■ DATASET ENTRIES:

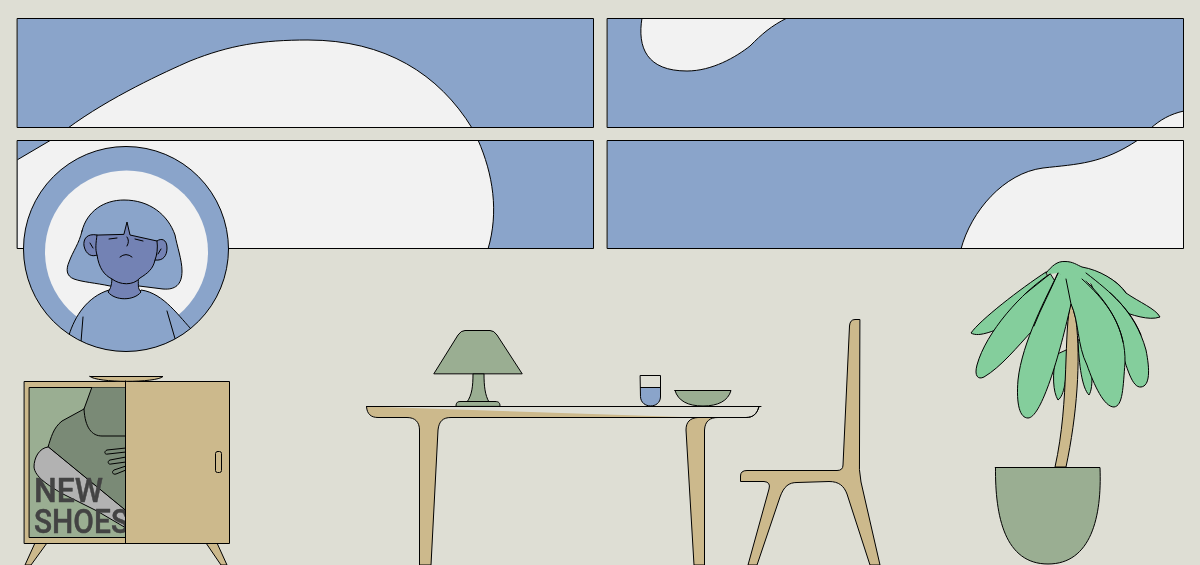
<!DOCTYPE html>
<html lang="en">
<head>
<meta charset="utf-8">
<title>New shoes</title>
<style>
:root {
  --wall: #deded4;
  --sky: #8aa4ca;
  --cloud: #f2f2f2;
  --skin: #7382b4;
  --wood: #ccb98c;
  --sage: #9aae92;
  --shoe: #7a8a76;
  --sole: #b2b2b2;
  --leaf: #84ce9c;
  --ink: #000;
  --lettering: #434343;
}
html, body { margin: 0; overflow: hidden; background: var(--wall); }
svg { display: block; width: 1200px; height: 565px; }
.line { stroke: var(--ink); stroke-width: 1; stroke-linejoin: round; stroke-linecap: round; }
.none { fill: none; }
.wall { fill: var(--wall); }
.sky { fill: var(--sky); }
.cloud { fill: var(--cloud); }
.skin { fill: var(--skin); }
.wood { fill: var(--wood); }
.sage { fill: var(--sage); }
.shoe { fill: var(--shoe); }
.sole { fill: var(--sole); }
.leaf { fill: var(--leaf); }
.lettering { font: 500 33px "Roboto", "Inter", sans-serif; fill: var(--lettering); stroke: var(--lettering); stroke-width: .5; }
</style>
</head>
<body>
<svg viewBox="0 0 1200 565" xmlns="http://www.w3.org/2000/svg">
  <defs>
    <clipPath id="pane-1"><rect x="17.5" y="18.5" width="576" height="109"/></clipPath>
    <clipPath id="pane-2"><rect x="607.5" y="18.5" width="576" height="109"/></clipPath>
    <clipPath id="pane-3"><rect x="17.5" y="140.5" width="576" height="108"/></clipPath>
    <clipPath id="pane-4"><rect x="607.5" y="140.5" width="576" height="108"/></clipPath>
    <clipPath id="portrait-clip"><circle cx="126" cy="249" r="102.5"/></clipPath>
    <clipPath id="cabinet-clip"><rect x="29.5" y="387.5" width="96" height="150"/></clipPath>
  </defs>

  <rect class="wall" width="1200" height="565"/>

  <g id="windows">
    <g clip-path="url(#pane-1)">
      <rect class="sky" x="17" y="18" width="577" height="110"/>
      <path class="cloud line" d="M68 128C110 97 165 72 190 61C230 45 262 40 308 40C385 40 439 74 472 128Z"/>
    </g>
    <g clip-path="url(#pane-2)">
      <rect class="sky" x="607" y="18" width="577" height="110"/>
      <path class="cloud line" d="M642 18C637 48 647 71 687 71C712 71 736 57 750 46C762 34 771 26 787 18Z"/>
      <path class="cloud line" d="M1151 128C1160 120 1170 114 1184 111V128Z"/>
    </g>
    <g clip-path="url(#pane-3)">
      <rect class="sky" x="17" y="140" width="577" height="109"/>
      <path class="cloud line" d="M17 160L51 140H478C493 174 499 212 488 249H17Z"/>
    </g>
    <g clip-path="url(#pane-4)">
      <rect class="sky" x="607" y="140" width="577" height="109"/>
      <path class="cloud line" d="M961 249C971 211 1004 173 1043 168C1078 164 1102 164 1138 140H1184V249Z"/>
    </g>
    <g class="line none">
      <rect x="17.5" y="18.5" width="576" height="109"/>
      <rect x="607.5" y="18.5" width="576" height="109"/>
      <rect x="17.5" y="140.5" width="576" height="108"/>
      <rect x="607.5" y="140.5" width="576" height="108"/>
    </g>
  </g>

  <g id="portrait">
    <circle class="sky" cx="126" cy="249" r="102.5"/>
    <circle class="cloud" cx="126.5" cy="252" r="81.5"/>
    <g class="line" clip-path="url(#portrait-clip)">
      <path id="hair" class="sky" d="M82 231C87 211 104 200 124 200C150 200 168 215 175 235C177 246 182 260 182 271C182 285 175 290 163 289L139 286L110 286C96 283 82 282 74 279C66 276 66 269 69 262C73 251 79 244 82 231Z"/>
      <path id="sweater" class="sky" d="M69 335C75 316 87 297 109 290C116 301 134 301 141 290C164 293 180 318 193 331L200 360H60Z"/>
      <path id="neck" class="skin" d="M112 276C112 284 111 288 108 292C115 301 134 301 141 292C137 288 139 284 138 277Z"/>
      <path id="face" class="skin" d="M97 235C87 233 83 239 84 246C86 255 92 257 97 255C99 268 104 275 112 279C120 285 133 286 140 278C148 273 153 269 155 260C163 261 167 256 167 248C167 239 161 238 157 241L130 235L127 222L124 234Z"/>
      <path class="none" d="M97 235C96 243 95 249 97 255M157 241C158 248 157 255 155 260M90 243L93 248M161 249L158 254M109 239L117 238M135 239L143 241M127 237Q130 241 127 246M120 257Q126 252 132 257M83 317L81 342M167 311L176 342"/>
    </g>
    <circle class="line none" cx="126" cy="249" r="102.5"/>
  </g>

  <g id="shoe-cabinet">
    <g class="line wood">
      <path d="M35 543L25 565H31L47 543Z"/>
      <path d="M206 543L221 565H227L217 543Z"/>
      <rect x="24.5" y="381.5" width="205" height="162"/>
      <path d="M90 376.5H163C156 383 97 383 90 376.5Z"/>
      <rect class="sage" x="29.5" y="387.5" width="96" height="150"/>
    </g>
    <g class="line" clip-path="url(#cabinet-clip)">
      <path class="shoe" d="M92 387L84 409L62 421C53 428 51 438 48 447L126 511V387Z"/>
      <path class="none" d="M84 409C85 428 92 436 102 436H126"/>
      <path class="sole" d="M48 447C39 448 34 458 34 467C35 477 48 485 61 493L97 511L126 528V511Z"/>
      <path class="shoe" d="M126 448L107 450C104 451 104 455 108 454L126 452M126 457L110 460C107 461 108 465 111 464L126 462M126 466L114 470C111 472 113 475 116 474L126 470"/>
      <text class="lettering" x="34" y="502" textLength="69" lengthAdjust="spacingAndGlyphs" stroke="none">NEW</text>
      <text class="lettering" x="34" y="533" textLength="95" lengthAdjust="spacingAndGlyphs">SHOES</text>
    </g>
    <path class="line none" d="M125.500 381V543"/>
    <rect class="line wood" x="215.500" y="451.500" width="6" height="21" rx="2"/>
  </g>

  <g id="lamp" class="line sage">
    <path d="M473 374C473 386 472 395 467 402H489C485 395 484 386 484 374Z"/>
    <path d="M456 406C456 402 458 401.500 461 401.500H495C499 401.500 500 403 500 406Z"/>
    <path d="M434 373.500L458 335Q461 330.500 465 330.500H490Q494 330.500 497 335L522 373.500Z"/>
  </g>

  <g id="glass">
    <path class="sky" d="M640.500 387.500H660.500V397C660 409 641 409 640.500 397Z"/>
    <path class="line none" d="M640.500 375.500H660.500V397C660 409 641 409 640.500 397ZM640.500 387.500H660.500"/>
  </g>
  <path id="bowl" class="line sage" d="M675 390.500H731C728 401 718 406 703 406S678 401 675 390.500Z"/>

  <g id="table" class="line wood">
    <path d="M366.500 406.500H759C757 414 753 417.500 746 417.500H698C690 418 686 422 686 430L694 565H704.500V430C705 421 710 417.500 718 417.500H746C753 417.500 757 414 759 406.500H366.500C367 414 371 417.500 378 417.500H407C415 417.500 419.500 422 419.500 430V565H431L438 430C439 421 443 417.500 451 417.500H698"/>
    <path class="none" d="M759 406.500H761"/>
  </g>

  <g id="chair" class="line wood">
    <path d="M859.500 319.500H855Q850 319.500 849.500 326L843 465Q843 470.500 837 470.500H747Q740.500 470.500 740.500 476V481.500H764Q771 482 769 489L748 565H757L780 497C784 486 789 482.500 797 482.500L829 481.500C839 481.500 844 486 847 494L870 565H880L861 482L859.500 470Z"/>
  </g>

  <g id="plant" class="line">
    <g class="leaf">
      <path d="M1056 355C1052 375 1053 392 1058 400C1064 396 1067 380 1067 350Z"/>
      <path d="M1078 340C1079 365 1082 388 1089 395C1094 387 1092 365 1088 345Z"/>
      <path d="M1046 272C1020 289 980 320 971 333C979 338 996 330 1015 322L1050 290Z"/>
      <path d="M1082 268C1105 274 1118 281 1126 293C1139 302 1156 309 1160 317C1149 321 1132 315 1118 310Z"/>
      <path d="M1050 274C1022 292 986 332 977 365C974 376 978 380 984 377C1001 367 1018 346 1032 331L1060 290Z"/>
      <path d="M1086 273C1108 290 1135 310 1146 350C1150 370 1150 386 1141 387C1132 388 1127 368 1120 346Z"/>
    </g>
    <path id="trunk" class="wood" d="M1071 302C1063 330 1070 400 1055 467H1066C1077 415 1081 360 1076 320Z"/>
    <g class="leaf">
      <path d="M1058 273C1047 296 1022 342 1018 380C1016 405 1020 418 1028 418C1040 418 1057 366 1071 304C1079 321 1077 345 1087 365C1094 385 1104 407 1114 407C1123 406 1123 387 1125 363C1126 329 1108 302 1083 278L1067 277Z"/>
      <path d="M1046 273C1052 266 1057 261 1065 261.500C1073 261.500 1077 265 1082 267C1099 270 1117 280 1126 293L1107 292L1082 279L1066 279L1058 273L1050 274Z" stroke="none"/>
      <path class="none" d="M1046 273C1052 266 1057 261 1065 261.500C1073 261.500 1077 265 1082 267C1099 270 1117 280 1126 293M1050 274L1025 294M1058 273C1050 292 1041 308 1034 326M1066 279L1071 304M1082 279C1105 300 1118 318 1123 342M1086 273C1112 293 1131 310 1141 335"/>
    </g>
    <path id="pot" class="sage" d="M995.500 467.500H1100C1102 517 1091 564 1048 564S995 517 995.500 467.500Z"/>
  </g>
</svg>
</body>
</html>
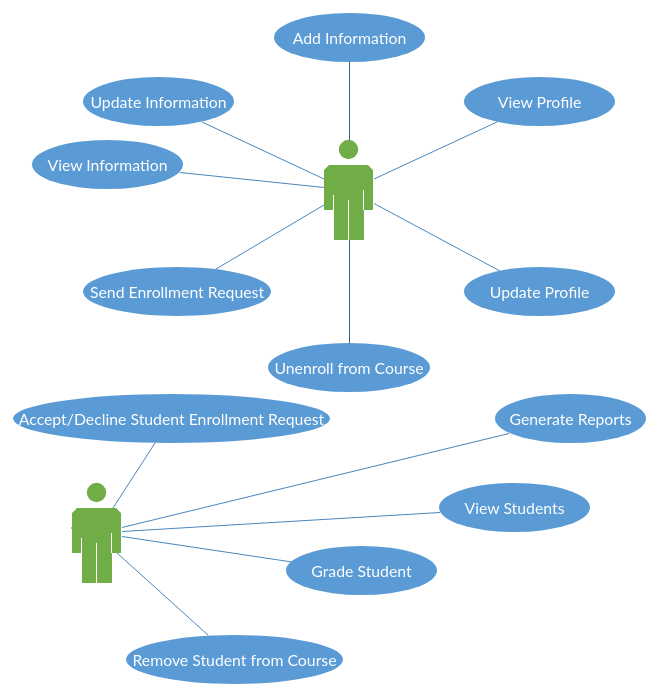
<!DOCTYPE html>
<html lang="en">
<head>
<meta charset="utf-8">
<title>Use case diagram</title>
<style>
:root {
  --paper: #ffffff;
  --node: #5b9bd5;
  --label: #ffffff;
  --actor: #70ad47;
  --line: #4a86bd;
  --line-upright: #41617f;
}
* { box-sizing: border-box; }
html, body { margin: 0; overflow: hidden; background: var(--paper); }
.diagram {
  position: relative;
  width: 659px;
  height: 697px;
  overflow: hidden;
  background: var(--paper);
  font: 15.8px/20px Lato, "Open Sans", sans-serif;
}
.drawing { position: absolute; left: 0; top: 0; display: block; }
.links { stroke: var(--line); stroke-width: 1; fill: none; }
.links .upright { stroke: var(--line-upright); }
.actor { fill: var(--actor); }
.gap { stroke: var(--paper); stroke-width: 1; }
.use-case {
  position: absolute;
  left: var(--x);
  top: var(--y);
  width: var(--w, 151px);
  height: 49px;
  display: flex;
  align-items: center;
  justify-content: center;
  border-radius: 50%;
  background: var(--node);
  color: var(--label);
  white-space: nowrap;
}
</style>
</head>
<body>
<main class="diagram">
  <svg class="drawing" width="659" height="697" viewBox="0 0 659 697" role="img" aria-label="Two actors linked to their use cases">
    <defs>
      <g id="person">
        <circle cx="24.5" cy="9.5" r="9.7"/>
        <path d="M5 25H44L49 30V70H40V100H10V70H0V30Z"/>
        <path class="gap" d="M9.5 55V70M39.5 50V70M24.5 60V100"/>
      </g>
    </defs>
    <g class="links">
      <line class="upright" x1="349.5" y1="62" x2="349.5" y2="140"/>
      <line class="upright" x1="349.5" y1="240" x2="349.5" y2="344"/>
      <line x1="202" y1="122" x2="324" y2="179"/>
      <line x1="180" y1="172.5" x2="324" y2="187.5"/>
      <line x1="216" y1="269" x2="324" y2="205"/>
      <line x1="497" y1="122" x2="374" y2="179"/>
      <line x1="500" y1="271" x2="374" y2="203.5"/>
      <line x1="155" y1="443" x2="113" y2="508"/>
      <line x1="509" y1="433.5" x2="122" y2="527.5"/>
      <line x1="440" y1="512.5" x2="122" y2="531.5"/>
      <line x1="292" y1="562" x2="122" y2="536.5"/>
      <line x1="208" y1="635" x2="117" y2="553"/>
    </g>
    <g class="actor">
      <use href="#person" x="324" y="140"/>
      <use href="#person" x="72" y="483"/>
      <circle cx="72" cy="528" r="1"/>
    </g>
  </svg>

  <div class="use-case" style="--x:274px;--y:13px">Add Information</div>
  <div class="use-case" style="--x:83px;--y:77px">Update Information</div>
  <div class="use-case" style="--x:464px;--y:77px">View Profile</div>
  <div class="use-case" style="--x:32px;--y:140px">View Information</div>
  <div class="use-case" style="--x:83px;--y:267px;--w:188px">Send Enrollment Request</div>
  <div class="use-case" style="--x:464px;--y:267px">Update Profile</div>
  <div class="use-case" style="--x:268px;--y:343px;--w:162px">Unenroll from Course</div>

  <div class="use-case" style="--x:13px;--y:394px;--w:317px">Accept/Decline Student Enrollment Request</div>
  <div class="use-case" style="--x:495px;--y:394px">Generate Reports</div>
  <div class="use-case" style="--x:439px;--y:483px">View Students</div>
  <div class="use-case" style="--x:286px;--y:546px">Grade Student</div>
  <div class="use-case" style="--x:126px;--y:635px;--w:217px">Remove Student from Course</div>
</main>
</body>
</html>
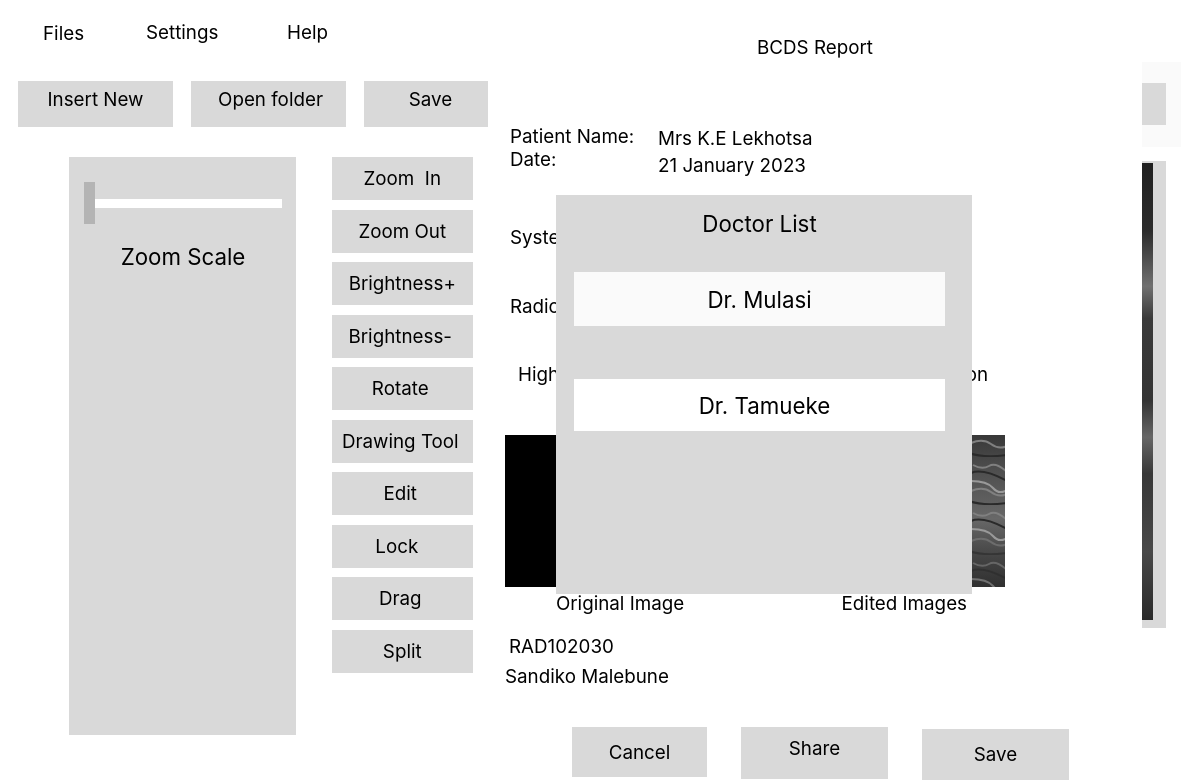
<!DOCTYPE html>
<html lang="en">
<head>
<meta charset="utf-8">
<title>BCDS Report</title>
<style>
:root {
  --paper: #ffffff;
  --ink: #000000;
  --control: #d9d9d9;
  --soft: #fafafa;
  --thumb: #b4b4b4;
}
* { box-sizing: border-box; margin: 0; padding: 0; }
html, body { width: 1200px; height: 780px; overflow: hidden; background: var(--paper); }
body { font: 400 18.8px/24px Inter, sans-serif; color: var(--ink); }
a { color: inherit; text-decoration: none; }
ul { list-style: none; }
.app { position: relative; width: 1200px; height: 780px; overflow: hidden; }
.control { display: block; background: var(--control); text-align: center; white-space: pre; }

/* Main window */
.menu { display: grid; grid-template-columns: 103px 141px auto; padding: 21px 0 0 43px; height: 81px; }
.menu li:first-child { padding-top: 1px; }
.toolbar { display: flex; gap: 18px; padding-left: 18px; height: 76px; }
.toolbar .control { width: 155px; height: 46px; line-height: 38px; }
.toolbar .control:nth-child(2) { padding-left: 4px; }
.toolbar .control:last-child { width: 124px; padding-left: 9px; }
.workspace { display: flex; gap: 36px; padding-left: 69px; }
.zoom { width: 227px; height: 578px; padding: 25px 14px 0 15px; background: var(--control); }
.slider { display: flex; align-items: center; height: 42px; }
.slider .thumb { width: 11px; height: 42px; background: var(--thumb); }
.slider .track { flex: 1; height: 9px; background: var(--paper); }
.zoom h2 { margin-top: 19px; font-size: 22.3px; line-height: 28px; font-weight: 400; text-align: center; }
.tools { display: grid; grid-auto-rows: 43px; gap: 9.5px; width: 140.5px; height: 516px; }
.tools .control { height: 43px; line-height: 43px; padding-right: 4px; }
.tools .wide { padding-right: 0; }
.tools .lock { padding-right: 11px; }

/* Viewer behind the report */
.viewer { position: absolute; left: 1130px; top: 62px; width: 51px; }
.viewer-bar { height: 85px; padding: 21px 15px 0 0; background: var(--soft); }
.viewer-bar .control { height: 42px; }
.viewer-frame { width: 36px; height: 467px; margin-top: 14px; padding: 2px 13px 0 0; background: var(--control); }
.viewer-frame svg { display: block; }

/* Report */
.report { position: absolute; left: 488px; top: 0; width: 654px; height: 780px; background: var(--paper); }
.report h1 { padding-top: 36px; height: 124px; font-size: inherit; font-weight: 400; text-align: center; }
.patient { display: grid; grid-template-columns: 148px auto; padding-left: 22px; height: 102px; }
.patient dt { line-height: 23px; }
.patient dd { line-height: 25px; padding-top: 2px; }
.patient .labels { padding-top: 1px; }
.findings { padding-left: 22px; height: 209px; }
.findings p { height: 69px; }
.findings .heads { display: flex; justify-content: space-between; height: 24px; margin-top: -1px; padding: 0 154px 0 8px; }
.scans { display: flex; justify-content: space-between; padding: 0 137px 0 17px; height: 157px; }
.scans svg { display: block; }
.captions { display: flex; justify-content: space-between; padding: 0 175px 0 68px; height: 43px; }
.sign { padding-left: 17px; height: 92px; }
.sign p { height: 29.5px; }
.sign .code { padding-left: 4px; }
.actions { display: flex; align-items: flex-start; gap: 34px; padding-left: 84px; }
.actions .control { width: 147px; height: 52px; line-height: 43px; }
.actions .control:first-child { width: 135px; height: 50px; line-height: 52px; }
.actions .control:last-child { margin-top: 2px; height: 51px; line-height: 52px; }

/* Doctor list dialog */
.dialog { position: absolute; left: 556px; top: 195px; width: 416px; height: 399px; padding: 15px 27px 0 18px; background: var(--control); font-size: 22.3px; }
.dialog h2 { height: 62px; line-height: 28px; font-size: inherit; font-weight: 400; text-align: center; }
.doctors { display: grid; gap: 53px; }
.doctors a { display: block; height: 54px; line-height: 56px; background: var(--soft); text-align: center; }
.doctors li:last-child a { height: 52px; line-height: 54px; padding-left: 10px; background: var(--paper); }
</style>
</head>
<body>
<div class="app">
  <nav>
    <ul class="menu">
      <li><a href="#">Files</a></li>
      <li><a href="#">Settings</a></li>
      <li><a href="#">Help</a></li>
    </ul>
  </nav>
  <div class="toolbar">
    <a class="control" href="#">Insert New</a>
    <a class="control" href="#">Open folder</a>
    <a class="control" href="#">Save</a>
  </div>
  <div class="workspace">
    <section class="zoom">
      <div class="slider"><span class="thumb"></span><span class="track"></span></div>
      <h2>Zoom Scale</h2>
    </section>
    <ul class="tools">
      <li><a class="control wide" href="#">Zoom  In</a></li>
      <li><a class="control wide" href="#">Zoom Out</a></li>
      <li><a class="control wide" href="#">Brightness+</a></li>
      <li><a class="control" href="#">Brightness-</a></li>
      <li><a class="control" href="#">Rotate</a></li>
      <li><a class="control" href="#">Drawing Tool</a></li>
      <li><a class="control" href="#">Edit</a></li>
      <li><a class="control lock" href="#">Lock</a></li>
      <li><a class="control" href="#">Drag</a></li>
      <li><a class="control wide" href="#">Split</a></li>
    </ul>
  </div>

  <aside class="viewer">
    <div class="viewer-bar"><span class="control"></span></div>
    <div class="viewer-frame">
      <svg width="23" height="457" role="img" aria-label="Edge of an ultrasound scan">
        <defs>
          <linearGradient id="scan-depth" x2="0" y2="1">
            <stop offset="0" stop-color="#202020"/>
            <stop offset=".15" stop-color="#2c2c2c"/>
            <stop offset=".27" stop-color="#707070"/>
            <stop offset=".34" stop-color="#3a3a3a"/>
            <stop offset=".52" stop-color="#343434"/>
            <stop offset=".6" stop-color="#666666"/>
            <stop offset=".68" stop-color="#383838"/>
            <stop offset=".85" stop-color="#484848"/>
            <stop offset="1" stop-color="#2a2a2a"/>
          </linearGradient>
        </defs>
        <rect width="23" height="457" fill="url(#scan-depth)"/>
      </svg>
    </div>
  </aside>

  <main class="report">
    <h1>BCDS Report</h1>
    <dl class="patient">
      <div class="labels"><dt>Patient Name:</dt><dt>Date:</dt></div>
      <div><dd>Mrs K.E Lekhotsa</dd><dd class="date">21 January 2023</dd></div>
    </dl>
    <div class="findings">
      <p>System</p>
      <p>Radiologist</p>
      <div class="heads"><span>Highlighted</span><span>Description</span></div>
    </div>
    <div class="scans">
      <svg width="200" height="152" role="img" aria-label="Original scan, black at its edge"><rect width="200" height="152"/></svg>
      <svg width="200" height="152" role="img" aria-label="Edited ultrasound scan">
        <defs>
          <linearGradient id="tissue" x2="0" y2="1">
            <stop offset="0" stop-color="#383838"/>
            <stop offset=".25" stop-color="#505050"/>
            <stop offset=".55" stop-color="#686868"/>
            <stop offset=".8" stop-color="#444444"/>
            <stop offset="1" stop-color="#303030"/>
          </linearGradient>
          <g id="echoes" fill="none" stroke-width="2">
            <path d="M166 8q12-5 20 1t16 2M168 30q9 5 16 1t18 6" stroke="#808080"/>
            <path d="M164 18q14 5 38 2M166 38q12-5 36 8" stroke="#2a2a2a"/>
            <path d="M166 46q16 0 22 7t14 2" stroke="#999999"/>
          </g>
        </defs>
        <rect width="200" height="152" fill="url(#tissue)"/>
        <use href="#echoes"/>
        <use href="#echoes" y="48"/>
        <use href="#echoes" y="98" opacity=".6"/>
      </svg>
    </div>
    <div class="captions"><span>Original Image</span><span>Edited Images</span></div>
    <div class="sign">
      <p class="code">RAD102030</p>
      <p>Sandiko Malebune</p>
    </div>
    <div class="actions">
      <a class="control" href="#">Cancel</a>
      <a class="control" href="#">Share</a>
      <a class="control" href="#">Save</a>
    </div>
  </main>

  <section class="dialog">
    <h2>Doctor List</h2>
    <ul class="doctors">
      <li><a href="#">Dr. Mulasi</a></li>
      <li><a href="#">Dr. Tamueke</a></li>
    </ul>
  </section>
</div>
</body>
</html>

■ EXERCISE:
For the entries above, please state how many lines contain the string "wide"; give the number and nothing else.

■ SOLUTION FOR THIS EXERCISE:
5